Comments (2)

Please remember, we are not able to give medical or legal advice. If you have medical concerns, please consult your doctor. All posted comments are the views and opinions of the poster only.

As a practicing Psychologist, Neurofeedback, and Biofeedback provider, I have found Neurofeedback treatment to be effective in reducing the incidence and duration of post tbi headaches, where medication has been less than optimally effective, or not well tolerated. It has also been a useful intervention to improve the quality of sleep. As a professional in this field for 20 years, I have seen the slow and steady growth of clinical applications and research. A comprehensive bibliography can be viewed at Numerous providers have been offering their services pro bono to our wounded warriors.
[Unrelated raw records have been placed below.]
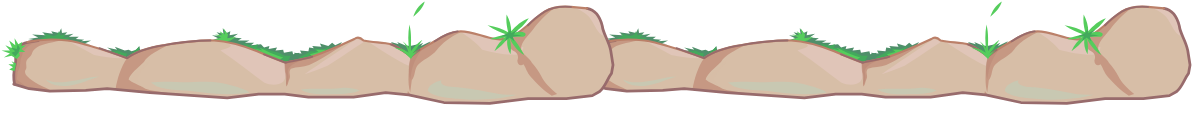
<!DOCTYPE html>
<html lang="en">
<head>
<meta charset="utf-8">
<title>Rock ledge border</title>
<style>
:root{
  --paper:#ffffff;
  --stone:#d7bea7;
  --stone-light:#e0c5b8;
  --stone-shade:#c69883;
  --stone-deep:#b98674;
  --moss:#c8c8b2;
  --outline:#986b6c;
  --rim:#bb8069;
  --grass-dark:#4f8f6a;
  --grass-mid:#43a95c;
  --grass-bright:#55cd5c;
}
html,body{margin:0;background:var(--paper);overflow:hidden}
.ledge{display:block;width:1200px;height:140px}
.stone{fill:var(--stone)}
.light{fill:var(--stone-light)}
.shade{fill:var(--stone-shade)}
.deep{fill:var(--stone-deep)}
.moss{fill:var(--moss)}
.outline{fill:none;stroke:var(--outline);stroke-width:3.6;stroke-linejoin:round;stroke-linecap:round}
.rim{fill:none;stroke:var(--rim);stroke-width:2.8;stroke-linejoin:round;stroke-linecap:round}
.grass-dark{fill:var(--grass-dark)}
.grass-mid{fill:var(--grass-mid)}
.grass-bright{fill:var(--grass-bright)}
</style>
</head>
<body>
<svg class="ledge" viewBox="0 0 1568 183" preserveAspectRatio="none" role="img" aria-label="Row of rounded rocks with tufts of grass">
<defs>
  <path id="rock-body" d="M18 110C17 100 17 92 20 84C22 76 17 68 23 62C28 56 38 54 50 53C62 51 76 52 88 53C108 56 138 66 166 76C178 67 196 62 215 59C240 55 262 52 280 53C300 54 318 60 336 67C350 73 362 78 373 82C384 79 396 78 408 74C428 67 448 58 463 51C467 48 471 49 475 53C488 56 500 55 511 58C522 62 530 69 537 74C546 66 557 60 568 54C580 46 590 41 602 41C618 41 632 49 648 51C660 53 667 48 675 44C688 36 698 24 712 15C722 9 734 8 746 9L767 11C778 13 784 22 787 34C788 44 795 52 798 66L801 85L799 96C793 104 791 114 783 120L774 125L740 129L690 129L640 135L580 134L534 124L504 121L462 127L403 127L372 123L338 123L297 128L196 121L140 116L112 118L65 119L38 116Z"/>
  <clipPath id="rock-clip"><use href="#rock-body"/></clipPath>

  <g id="rear-grass">
    <path class="grass-dark" d="M35 56L43 52L37 51L50 49L42 45L60 46L55 42L69 44L67 41L77 43L80 37L81 43L88 42L84 46L96 44L90 48L103 48L99 51L110 52L106 54L119 53L111 57L118 58L104 59L78 54L55 54Z"/>
    <path class="grass-mid" d="M52 51L60 47L57 44L70 47L75 45L77 41L79 46L87 45L82 49L92 49L85 53L65 53Z"/>
    <path class="grass-dark" d="M137 66L146 66L140 62L153 65L150 61L163 66L168 65L172 67L178 65L182 60L183 65L189 66L183 69L187 71L178 72L168 77L150 71Z"/>
    <path class="grass-mid" d="M142 67L154 67L149 64L161 69L166 70L164 75L152 71Z"/>
    <path class="grass-mid" d="M174 68L182 61L181 67L188 67L180 71L169 75Z"/>
    <path class="grass-dark" d="M276 53L285 50L277 46L288 47L283 42L292 44L291 37L296 43L301 41L300 46L311 44L304 49L316 50L311 53L326 53L320 56L332 56L328 59L341 58L345 62L352 60L351 64L362 62L360 66L370 65L371 69L382 67L383 71L391 69L390 73L400 70L398 74L409 71L396 79L373 84L348 74L318 61L295 55Z"/>
    <path class="grass-bright" d="M280 52L289 49L281 45L290 46L287 41L294 45L292 37L298 45L297 50L309 48L301 53L293 55Z"/>
    <path class="grass-mid" d="M318 57L330 60L337 58L336 62L345 64L341 61L353 66L364 69L372 73L380 73L376 80L367 80L350 73L333 66L322 61Z"/>
    <path class="grass-bright" d="M331 63L343 66L339 62L353 69L363 73L370 75L365 78L352 73Z"/>
    <path class="grass-dark" d="M380 79L386 72L384 69L394 70L392 66L403 67L404 62L410 63L408 60L420 61L418 57L429 60L434 56L438 59L447 55L443 60L456 58L448 62L456 63L438 66L417 73L398 79Z"/>
    <path class="grass-mid" d="M390 75L399 71L406 67L413 67L410 63L422 65L432 60L428 65L439 63L430 68L412 74L398 78Z"/>
    <path class="grass-bright" d="M405 71L416 68L413 65L426 65L420 69L408 74Z"/>
    <path class="grass-dark" d="M493 57L504 56L513 58L511 55L521 58L519 55L529 59L536 60L546 58L544 60L553 56L550 60L563 54L558 60L546 69L537 75L520 65L508 59Z"/>
    <path class="grass-mid" d="M514 60L525 63L534 67L546 63L554 60L547 67L537 75L525 68Z"/>
  </g>

  <g id="rock-shading" clip-path="url(#rock-clip)">
    <path class="light" d="M88 53C110 56 140 66 166 76C152 77 137 75 123 72C112 66 101 60 88 53Z"/>
    <path class="light" d="M282 52C310 56 346 70 373 83C375 93 374 102 370 107C364 112 354 112 345 108C326 94 309 80 288 66C298 63 305 61 300 58C294 55 288 54 282 52Z"/>
    <path class="light" d="M398 97C418 83 442 67 466 51L477 54C461 64 443 77 428 86C417 91 407 94 398 97Z"/>
    <path class="light" d="M480 54L511 58L537 74L534 86C519 80 501 67 480 54Z"/>
    <path class="light" d="M600 41C622 43 638 50 659 52L684 62L681 71C665 73 645 69 630 65C624 58 614 49 600 41Z"/>
    <path class="light" d="M748 9L768 11C780 14 787 27 789 47C780 43 777 32 772 25C767 17 758 13 748 9Z"/>

    <path class="shade" d="M16 114L16 60L34 53L86 52C70 55 56 57 48 62C40 67 44 71 37 76C31 82 37 87 33 92C31 98 39 103 46 108C52 112 58 114 66 118L38 118Z"/>
    <path class="deep" d="M18 66L32 57L46 55C36 60 30 66 29 72C25 80 28 87 23 94L22 104L35 114L16 112Z" opacity=".45"/>
    <path class="shade" d="M151 116C153 104 158 87 166 76C180 66 198 61 222 58C206 66 194 72 188 81C180 89 170 96 168 104C172 108 182 111 190 116C198 119 210 120 222 122L190 122Z"/>
    <path class="stone" d="M196 79C186 86 176 96 169 104C174 107 181 111 190 116C180 109 178 104 181 99C184 91 192 86 196 79Z" opacity=".35"/>
    <path class="shade" d="M372 81C386 79 400 78 418 70L452 57C434 68 416 80 404 85C396 88 388 87 380 90C376 95 381 99 378 104C376 108 377 111 374 113C373 106 376 101 373 94Z"/>
    <path class="deep" d="M372 81L393 79C385 82 378 86 376 92C376 99 379 103 374 111C374 99 371 91 372 81Z" opacity=".55"/>
    <path class="shade" d="M537 73C550 64 568 53 588 44L602 42C588 48 577 57 571 65C563 75 552 78 546 85C541 91 543 99 538 105L536 121C532 108 534 88 537 73Z"/>
    <path class="deep" d="M537 74L551 65C543 76 538 86 536 104C533 92 534 82 537 74Z" opacity=".45"/>
    <path class="shade" d="M667 49C684 40 697 23 714 14L725 10C712 20 703 29 697 38C689 48 680 56 681 65C684 72 692 76 695 82C700 88 704 93 707 99C711 108 720 116 728 123L721 125C711 119 701 109 694 101C688 94 687 88 684 84C680 87 676 84 676 79C678 74 677 69 670 66C664 62 665 55 667 49Z"/>
    <path class="shade" d="M533 119L538 126L532 124Z"/>

    <path class="moss" d="M60 104C70 109 82 108 94 106C107 104 119 100 130 100C116 104 105 110 90 112C78 113 66 112 60 104Z"/>
    <path class="moss" d="M197 108C216 105 238 109 261 107C278 106 290 108 304 112C314 115 322 117 326 121C311 124 286 124 265 121C244 117 222 119 205 113Z"/>
    <path class="moss" d="M393 117C410 115 429 117 446 115C455 114 463 116 470 118C464 122 451 123 434 123C417 124 401 123 393 117Z"/>
    <path class="moss" d="M559 119C559 112 568 107 577 105C573 111 585 114 598 114C617 116 633 119 647 122C655 124 666 124 675 124C659 129 633 131 610 130C591 129 566 127 559 119Z"/>
  </g>

  <g id="rock-lines">
    <path class="outline" d="M19 110C17 100 18 92 20 84C22 76 18 68 23 62C28 56 38 54 50 53"/>
    <path class="outline" d="M18 110L38 116L65 119L112 118L140 116L196 121L297 128L338 123L372 123L403 127L462 127L504 121L534 124L580 134L640 135L690 129L740 129L774 125L783 120C791 114 793 104 799 96L801 85L798 66C795 52 788 44 787 34C784 22 778 13 767 11"/>
    <path class="rim" d="M36 55C54 51 72 51 88 53C108 56 138 66 166 76C178 67 196 62 215 59C240 55 262 52 280 53C300 54 318 60 336 67C350 73 362 78 373 82C384 79 396 78 408 74C428 67 448 58 463 51C467 48 471 49 475 53C488 56 500 55 511 58C522 62 530 69 537 74C546 66 557 60 568 54C580 46 590 41 602 41C618 41 632 49 648 51C660 53 667 48 675 44C688 36 698 24 712 15C722 9 734 8 746 9L767 11"/>
    <path class="outline" d="M130 63L166 76C178 67 196 62 215 59C236 55 256 53 275 53M345 71L373 82C384 79 396 78 408 74M511 58C522 62 530 69 537 74L548 65M568 54C580 46 588 42 598 41M690 33C698 24 704 20 712 15C722 9 734 8 746 9" stroke-width="2.4" style="stroke-width:2.5"/>
  </g>

  <g id="front-blades">
    <path class="grass-bright" d="M535 75C530 69 522 65 515 62C524 63 530 66 534 69C532 63 530 58 526 54C532 58 535 63 535 67C533 55 533 44 535 32C538 44 537 56 537 67C541 61 546 56 552 52C548 59 543 65 539 70L548 66C543 69 540 72 537 77Z"/>
    <path class="grass-bright" d="M540 22C542 15 547 7 555 2C553 10 547 16 540 22Z"/>
    <path class="grass-bright" d="M662 45C655 43 646 39 637 33C648 35 657 38 664 42C662 34 661 27 662 19C666 26 668 34 668 41C674 34 682 27 691 24C686 32 679 38 672 43C677 41 682 41 686 43C688 45 686 48 683 48C677 48 673 48 669 48C674 54 680 62 685 72C677 67 670 59 666 50C668 57 668 64 667 71C663 64 662 57 663 51C658 57 653 62 646 67C650 58 655 52 660 49C653 51 647 52 640 51C648 48 655 46 662 45Z"/>
    <path class="grass-mid" d="M664 43L667 38L668 43L677 39L671 45L682 46L670 48L672 54L666 49L660 54L662 47L653 48Z"/>
  </g>

  <g id="rock-row">
    <use href="#rear-grass"/>
    <use href="#rock-body" class="stone"/>
    <use href="#rock-shading"/>
    <use href="#rock-lines"/>
    <use href="#front-blades"/>
  </g>

  <g id="end-tuft">
    <path class="grass-bright" d="M22 77L15 73L5 75L13 70L2 66L13 66L7 59L16 63L12 53L20 59L19 50L24 58L29 55L28 60L34 59L28 64L33 68L25 68L26 73Z"/>
    <path class="grass-mid" d="M20 74L15 69L20 67L14 62L22 64L23 58L26 63L24 69Z"/>
    <path class="grass-bright" d="M19 93L12 91L17 88L11 84L18 84L15 80L21 83Z"/>
  </g>
</defs>

<use href="#rock-row" x="754"/>
<use href="#rock-row"/>
<use href="#end-tuft"/>
</svg>
</body>
</html>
Just a thought and maybe something that should be put to the test. Trauma and pain increases sensory perceptions, so could a change in fabric bedding help? Wool is supposed to help premature babies with sleep according to a research conducted into the sleep patterns of premature babies at the Cambridge Maternity Hospital in 1979. Please visit the Cambridge Centre for Family Research for Scott and Richards's work (researchers)